» YOUR OBJECTIVE:
Look through the entries that follow and return each line that has the string "width".
■ ■ ■ ■ ■
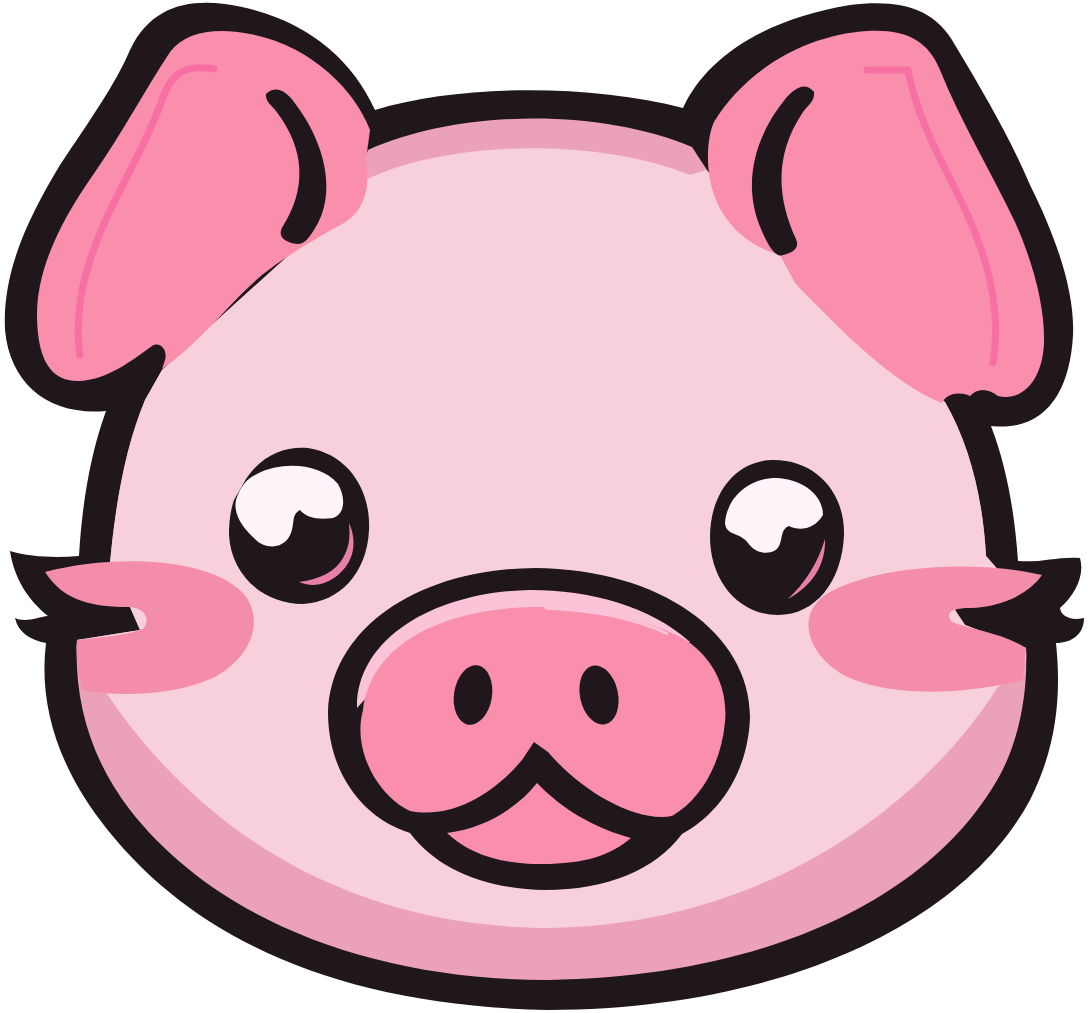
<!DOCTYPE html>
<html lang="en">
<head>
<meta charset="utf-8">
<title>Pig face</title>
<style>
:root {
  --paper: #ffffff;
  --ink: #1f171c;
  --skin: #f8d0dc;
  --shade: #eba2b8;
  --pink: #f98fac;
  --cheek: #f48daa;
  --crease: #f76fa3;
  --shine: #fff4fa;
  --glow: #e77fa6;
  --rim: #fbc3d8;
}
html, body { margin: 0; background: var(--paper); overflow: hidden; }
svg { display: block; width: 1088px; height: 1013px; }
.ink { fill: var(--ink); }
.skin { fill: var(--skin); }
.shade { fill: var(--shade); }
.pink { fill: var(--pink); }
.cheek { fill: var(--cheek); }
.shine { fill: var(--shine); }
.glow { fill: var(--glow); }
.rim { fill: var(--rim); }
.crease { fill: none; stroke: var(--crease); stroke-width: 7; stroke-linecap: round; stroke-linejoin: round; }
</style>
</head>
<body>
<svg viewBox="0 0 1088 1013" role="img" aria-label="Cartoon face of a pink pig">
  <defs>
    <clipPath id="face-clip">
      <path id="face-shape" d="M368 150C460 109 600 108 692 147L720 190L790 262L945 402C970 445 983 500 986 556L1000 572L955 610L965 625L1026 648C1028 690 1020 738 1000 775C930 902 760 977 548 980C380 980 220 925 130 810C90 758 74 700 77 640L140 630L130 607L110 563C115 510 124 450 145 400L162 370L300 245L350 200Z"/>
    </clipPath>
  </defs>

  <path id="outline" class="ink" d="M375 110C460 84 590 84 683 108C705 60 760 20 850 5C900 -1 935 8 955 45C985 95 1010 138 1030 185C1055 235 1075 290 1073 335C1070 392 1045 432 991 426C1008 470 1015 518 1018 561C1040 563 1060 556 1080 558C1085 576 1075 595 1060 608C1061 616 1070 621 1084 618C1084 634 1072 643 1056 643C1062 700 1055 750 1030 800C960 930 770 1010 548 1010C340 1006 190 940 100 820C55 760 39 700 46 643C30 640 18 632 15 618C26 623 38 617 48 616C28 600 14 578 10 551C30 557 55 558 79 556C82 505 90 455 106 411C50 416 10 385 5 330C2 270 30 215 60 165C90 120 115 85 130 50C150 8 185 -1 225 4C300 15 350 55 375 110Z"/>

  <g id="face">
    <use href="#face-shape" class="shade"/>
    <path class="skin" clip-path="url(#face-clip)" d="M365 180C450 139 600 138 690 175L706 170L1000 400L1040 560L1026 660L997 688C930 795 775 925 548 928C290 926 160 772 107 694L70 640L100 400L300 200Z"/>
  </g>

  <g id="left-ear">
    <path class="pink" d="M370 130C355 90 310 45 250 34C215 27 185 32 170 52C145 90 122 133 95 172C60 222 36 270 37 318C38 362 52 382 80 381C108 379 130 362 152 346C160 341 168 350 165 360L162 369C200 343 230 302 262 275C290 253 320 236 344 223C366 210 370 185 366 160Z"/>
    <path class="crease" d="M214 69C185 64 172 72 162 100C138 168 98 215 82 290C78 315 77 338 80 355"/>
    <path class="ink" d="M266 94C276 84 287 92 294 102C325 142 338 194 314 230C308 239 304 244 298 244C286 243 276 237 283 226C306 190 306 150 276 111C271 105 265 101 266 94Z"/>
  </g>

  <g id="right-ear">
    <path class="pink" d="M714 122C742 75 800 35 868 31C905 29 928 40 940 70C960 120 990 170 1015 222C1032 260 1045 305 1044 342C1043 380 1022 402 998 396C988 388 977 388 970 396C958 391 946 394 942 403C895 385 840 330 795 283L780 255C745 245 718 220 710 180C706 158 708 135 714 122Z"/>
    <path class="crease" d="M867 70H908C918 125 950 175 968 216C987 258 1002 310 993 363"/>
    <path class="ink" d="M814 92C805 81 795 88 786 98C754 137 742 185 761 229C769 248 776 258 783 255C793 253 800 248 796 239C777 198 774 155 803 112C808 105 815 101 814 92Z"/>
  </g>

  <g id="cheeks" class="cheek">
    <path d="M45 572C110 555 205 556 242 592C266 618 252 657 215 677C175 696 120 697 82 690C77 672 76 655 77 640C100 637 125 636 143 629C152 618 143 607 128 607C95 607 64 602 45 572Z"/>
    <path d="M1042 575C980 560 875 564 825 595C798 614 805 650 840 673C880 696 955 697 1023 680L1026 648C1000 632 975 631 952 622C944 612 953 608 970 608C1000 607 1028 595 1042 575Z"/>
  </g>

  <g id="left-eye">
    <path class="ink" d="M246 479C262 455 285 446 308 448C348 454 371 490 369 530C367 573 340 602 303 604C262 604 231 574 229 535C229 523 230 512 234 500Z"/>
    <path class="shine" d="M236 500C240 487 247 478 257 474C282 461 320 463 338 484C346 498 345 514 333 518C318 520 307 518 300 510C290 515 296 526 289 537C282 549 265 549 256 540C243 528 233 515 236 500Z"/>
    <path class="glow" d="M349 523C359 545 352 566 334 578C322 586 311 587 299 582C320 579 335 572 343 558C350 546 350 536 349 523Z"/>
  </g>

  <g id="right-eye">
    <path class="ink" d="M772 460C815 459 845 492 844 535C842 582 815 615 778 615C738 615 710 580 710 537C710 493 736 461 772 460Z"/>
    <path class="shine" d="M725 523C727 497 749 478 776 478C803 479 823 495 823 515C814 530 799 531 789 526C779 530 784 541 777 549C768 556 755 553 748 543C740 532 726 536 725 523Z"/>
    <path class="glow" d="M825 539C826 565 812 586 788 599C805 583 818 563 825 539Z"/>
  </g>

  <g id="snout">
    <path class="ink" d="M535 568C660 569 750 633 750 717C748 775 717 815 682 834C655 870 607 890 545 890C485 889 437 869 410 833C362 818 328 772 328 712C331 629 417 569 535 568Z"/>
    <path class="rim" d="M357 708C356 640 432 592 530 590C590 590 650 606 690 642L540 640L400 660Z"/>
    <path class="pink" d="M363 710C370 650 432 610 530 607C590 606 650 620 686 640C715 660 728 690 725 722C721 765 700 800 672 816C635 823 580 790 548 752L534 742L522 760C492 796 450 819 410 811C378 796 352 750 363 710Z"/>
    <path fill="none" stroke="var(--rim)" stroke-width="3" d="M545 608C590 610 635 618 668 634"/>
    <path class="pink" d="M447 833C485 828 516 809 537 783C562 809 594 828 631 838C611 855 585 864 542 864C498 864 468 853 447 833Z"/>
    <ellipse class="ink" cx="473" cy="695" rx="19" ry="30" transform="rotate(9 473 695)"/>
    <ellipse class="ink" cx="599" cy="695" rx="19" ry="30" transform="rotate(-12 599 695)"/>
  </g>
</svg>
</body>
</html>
■ ■ ■ ■ ■
» YOUR SOLUTION:
svg { display: block; width: 1088px; height: 1013px; }
.crease { fill: none; stroke: var(--crease); stroke-width: 7; stroke-linecap: round; stroke-linejoin: round; }
    <path fill="none" stroke="var(--rim)" stroke-width="3" d="M545 608C590 610 635 618 668 634"/>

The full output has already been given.